Among the lines below, keep only those from the one containing "71C103 82 93" through the one containing "194C228 187 247", and reproduce them exactly.

▬▬▬

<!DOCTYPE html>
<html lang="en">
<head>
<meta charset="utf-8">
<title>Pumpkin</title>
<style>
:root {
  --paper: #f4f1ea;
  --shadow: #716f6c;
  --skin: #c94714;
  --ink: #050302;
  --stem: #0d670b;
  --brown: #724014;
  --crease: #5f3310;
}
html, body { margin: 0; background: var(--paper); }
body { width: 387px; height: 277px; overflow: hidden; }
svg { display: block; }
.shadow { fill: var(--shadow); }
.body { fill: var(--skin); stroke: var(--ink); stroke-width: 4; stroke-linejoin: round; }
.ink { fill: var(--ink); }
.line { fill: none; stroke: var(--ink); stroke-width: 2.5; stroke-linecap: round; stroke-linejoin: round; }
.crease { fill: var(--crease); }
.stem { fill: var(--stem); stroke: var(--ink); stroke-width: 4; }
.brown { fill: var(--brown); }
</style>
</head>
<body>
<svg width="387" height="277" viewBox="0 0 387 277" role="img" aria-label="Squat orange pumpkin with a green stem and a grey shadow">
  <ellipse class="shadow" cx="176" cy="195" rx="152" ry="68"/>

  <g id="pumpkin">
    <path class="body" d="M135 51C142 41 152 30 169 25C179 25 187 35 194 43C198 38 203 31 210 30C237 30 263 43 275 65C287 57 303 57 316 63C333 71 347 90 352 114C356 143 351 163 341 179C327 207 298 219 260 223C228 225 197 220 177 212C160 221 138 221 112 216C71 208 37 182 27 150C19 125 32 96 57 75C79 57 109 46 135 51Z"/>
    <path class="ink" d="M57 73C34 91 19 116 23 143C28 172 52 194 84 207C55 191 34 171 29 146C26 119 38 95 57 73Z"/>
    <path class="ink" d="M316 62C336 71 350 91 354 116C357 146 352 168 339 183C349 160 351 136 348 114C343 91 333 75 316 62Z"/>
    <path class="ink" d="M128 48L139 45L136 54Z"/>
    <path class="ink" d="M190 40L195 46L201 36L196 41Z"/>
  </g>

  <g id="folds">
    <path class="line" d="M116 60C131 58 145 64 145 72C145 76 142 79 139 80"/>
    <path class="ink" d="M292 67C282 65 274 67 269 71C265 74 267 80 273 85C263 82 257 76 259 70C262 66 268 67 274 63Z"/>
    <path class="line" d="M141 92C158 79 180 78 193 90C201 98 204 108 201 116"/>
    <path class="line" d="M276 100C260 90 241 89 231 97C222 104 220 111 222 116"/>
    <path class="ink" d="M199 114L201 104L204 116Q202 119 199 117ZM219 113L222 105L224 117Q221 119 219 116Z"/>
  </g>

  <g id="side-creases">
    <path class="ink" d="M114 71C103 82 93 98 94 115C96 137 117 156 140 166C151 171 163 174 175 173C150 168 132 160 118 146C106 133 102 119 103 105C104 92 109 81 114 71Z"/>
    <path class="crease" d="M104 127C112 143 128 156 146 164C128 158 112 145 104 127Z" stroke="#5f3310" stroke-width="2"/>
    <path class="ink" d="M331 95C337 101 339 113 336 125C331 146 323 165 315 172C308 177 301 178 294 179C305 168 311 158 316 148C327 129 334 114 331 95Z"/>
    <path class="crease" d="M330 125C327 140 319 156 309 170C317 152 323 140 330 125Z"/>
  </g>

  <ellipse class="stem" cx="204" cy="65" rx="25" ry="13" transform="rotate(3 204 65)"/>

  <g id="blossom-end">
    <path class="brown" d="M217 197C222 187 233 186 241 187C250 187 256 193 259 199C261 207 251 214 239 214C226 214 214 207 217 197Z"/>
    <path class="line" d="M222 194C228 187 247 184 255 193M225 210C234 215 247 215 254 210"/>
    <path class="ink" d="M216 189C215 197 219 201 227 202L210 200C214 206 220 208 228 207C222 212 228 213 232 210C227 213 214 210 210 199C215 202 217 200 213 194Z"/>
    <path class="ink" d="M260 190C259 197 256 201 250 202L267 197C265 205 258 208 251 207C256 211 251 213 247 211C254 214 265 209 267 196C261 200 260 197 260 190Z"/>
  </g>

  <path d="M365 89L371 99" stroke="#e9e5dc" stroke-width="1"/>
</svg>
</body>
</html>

▬▬▬

▸ **RESPONSE TO THE EXERCISE**
    <path class="ink" d="M114 71C103 82 93 98 94 115C96 137 117 156 140 166C151 171 163 174 175 173C150 168 132 160 118 146C106 133 102 119 103 105C104 92 109 81 114 71Z"/>
    <path class="crease" d="M104 127C112 143 128 156 146 164C128 158 112 145 104 127Z" stroke="#5f3310" stroke-width="2"/>
    <path class="ink" d="M331 95C337 101 339 113 336 125C331 146 323 165 315 172C308 177 301 178 294 179C305 168 311 158 316 148C327 129 334 114 331 95Z"/>
    <path class="crease" d="M330 125C327 140 319 156 309 170C317 152 323 140 330 125Z"/>
  </g>

  <ellipse class="stem" cx="204" cy="65" rx="25" ry="13" transform="rotate(3 204 65)"/>

  <g id="blossom-end">
    <path class="brown" d="M217 197C222 187 233 186 241 187C250 187 256 193 259 199C261 207 251 214 239 214C226 214 214 207 217 197Z"/>
    <path class="line" d="M222 194C228 187 247 184 255 193M225 210C234 215 247 215 254 210"/>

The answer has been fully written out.